Words can be equated to violence, she maintains, so long as those words are spouted by walking liberal-kryptonite Milo Yiannopoulos:
“That’s why it’s reasonable, scientifically speaking, not to allow a provocateur and hatemonger like Milo Yiannopoulos to speak at your school.”
The logic behind this not-so-stunning conclusion:
“He is part of something noxious, a campaign of abuse. There is nothing to be gained from debating him, for debate is not what he is offering.”
This is typical of critics of Milo and his ilk: if you don’t feel comfortable with the viewpoint, delivery, or word choice, label the speaker’s words as intolerable to the human conscience, beyond the realm of civilized debate.
Contrary to those who clearly hear Milo- whether they agree with him or not- articulating very real ideas and viewpoints. Despite Barrett’s assertion, the ideas can be debated, and they can be argued against without somebody enduring physical harm in the process. They aren’t nuclear radiation, they’re words.
Barrett does make a prescient observation differentiating Milo’s inflammatory routine from scholars such as Charles Murray:

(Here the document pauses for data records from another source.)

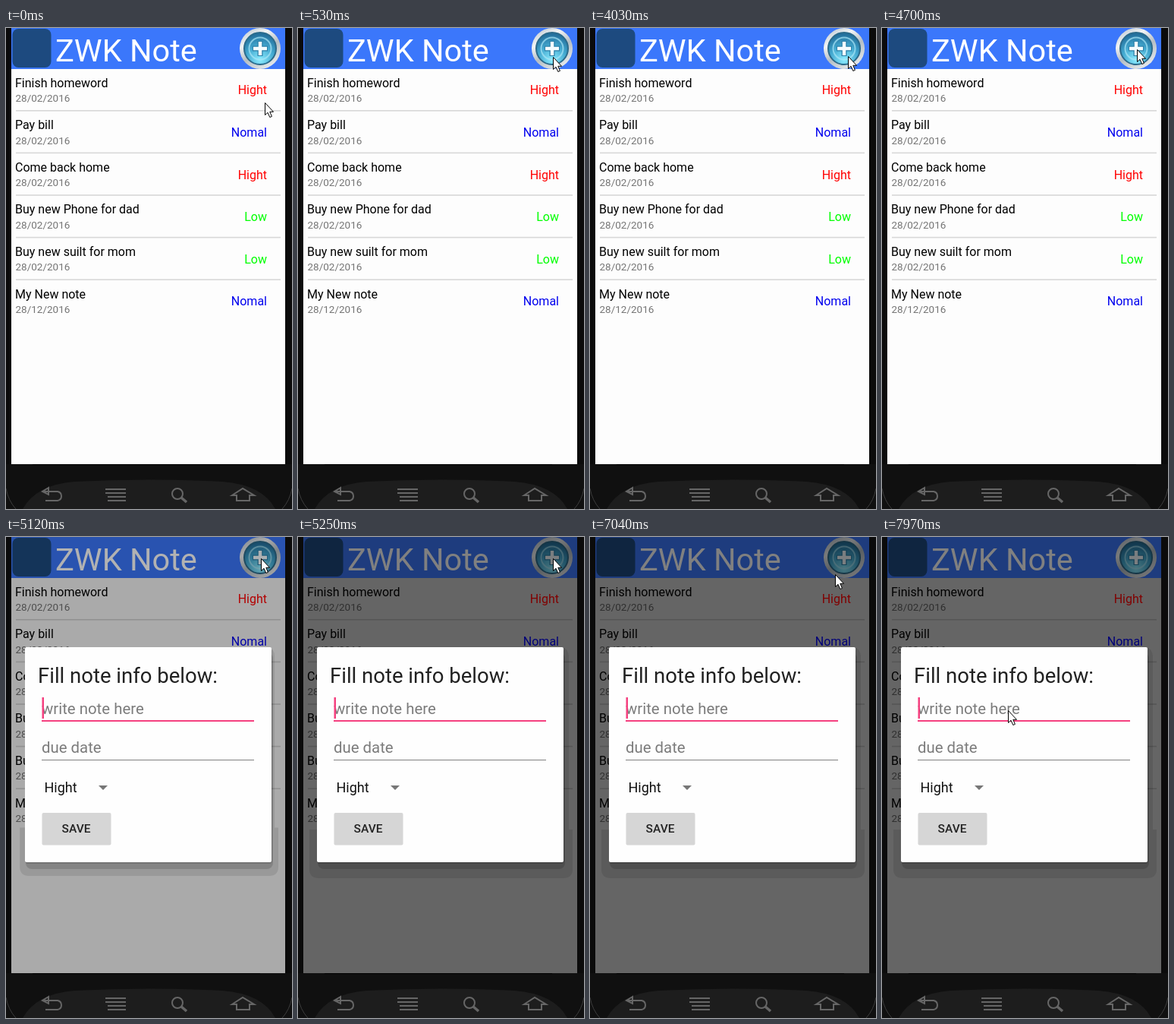
These frames come from a looping animation (377 by 633 pixels, 8000 ms). An HTML page:

```html
<!DOCTYPE html>
<html lang="en">
<head>
<meta charset="utf-8">
<title>Notes</title>
<style>
html, body { margin: 0; width: 100%; height: 100%; overflow: hidden; background: #0b0b0b; }
svg { display: block; width: 377px; height: 633px; font-family: Roboto, sans-serif; }
.keys { fill: none; stroke: #666; stroke-width: 2; }
</style>
</head>
<body>
<svg viewBox="0 0 377 633">
  <defs>
    <linearGradient id="silver" x2=".6" y2="1">
      <stop offset="0" stop-color="#aebcc8"/><stop offset=".35" stop-color="#f2f4f5"/>
      <stop offset=".65" stop-color="#b5bec4"/><stop offset="1" stop-color="#e2e6e8"/>
    </linearGradient>
    <radialGradient id="glass" cy=".85" r=".8">
      <stop offset="0" stop-color="#8cecff"/><stop offset=".55" stop-color="#43a9d0"/>
      <stop offset="1" stop-color="#236f9c"/>
    </radialGradient>
  </defs>

  <!-- Phone body and keys -->
  <rect width="377" height="633" fill="#0b0b0b"/>
  <rect y="574" width="377" height="59" fill="#101010"/>
  <path d="M35 574.5H335" stroke="#000"/>
  <path d="M22 633Q40 601 90 597Q188 592 285 597Q338 601 355 633Z" fill="#1d1d1d"/>
  <path d="M0 606Q3 622 13 633M377 606Q374 622 364 633" fill="none" stroke="#3c3c3c"/>
  <g class="keys">
    <path d="M56 605L48 610L56 614ZM48 610H68Q73 611 73 616T68 622H52"/>
    <path d="M131 607H158M131 612H158M134 617H158M134 622H158"/>
    <circle cx="226" cy="613" r="7"/><path d="M231 618L238 624" stroke-width="3.5"/>
    <path d="M298 615L312 606L327 615H321V622H304V615Z"/>
  </g>

  <!-- Notes screen -->
  <rect x="7" y="54" width="361" height="520" fill="#fdfdfd"/>
  <g id="rows"></g>
  <rect id="listDim" x="7" y="54" width="361" height="520"/>
  <g id="vivid">
    <g id="labels" font-size="16" text-anchor="end"></g>
    <rect x="7" width="361" height="54" fill="#3b77fb"/>
    <rect x="8.5" y="1" width="51" height="51" rx="8" fill="#1d4a7f"/>
    <text x="65" y="44" font-size="41.5" fill="#fff">ZWK Note</text>
    <circle cx="335" cy="27" r="27" fill="url(#silver)"/>
    <circle cx="335" cy="27" r="21" fill="url(#glass)" stroke="#2b6b8c" stroke-width="2"/>
    <circle cx="335" cy="27" r="14.5" fill="none" stroke="#a9e6f7" stroke-width="2" opacity=".7"/>
    <path d="M335 17V37M325 27H345" stroke="#2a7fa8" stroke-width="7"/>
    <path d="M335 18V36M326 27H344" stroke="#f4fcff" stroke-width="4.5"/>
  </g>

  <!-- New note dialog -->
  <g id="dialog">
    <path id="halo" d="M348 145Q357 147 357 158V385H362V437Q362 449 350 449H27Q15 449 15 437V385H348Z" opacity=".1"/>
    <rect x="26" y="152" width="326" height="285" rx="8" opacity=".14"/>
    <rect x="25" y="147" width="326" height="283" rx="4" opacity=".12"/>
    <rect x="25" y="145" width="325" height="283" rx="2" fill="#fefefe"/>
    <text x="42" y="192" font-size="27.5" fill="#212121">Fill note info below:</text>
    <g font-size="20.4" fill="#7c7c7c">
      <text x="47" y="233">write note here</text>
      <text x="47" y="284">due date</text>
    </g>
    <rect x="47" y="241" width="280" height="2" fill="#f5407f"/>
    <rect id="caret" x="47.5" y="211" width="2.5" height="28" fill="#f5407f"/>
    <rect x="47" y="293" width="280" height="1" fill="#808080"/>
    <text x="50.5" y="336" font-size="18" fill="#111">Hight</text>
    <path d="M122 327H134L128 333Z" fill="#777"/>
    <rect x="47.5" y="363" width="91" height="42.5" rx="2" fill="#d6d6d6"/>
    <text x="92.5" y="389" font-size="15.5" font-weight="500" text-anchor="middle" fill="#222">SAVE</text>
  </g>

  <path id="pointer" d="M.5.5V16.5L4 13.3L6.8 19.5L9.400 18.4L6.8 12.3H11.5Z" fill="#fff" stroke="#000"/>
</svg>
<script>
const LOOP = 8000, STEP = 135, LEAD = 50;
const OPEN = 38, SETTLED = 39, BLINK = 3.6;
const $ = id => document.getElementById(id);

const colors = { Hight: '#f00', Nomal: '#00e', Low: '#0f0' };
const notes = [
  ['Finish homeword', 'Hight'], ['Pay bill', 'Nomal'], ['Come back home', 'Hight'],
  ['Buy new Phone for dad', 'Low'], ['Buy new suilt for mom', 'Low'],
  ['My New note', 'Nomal', '28/12/2016']
];

notes.forEach(([title, level, date = '28/02/2016'], i) => {
  const y = i * 55.6;
  $('rows').innerHTML += `
    <text x="12" y="${77.6 + y}" font-size="16">${title}</text>
    <text x="12.5" y="${97 + y}" font-size="13.5" fill="#757575">${date}</text>` +
    (i < notes.length - 1 ? `<rect x="13" y="${108 + y}" width="349" height="1.6" fill="#d8d8d8"/>` : '');
  $('labels').innerHTML += `<text x="344" y="${87.3 + y}" fill="${colors[level]}">${level}</text>`;
});

// Pointer stops: [step, x, y], eased in between.
const stops = [
  [0, 341, 98], [6, 334, 17], [29, 334, 17], [31, 345, 57], [32, 345, 37], [35, 336, 28],
  [46, 336, 28], [48, 330, 29], [51, 329, 32], [52, 323, 49], [55, 213, 241],
  [56, 188, 257], [59, 166, 228]
];

function pointerAt(step) {
  const next = stops.findIndex(s => s[0] > step);
  if (next < 0) return stops.at(-1).slice(1);
  const [s0, ...from] = stops[next - 1], [s1, ...to] = stops[next];
  const p = (step - s0) / (s1 - s0), ease = p * p * (3 - 2 * p);
  return from.map((v, i) => Math.round(v + (to[i] - v) * ease));
}

function draw(time) {
  // The screen refreshes in steps, so the pointer jumps rather than glides.
  const step = Math.floor((time % LOOP + LEAD) / STEP);
  const open = step >= OPEN, settled = step >= SETTLED;
  const blinks = Math.floor((step - OPEN + .65) / BLINK);

  $('listDim').setAttribute('opacity', settled ? .6 : open ? .33 : 0);
  $('vivid').style.filter = `brightness(${settled ? .5 : open ? .7 : 1})`;
  $('dialog').style.display = open ? '' : 'none';
  $('halo').setAttribute('transform', settled ? '' : 'translate(3.5 1) scale(.982 .991)');
  $('caret').style.display = blinks % 2 ? 'none' : '';
  $('pointer').setAttribute('transform', `translate(${pointerAt(step)})`);
}

const start = performance.now();
function tick() {
  draw(performance.now() - start);
  requestAnimationFrame(tick);
}
tick();
</script>
</body>
</html>
```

“On the other hand, when the political scientist Charles Murray argues that genetic factors help account for racial disparities in I.Q. scores, you might find his view to be repugnant and misguided, but it’s only offensive.”
This is a wise distinction for anybody to make when considering the source of the information they choose to ingest. But this distinction should be merely observed and acted upon accordingly. The differences between Charles Murray and Milo Yiannopoulos cannot be the line upon which we define free speech.
Further, Barrett never mends the logical disconnect which she created: how can speech be labeled as abuse if nobody is forced to listen?
It has yet to be reported that students are being compelled to sit-in on Milo’s speeches. Perhaps Barrett just forgot to add in that crucial detail.
Despite advocating for the banning of certain speech on college campuses, Barrett adds this aside:
“By all means, we should have open conversations and vigorous debate about controversial or offensive topics.”
“By all means.”
Except by means of free speech, apparently.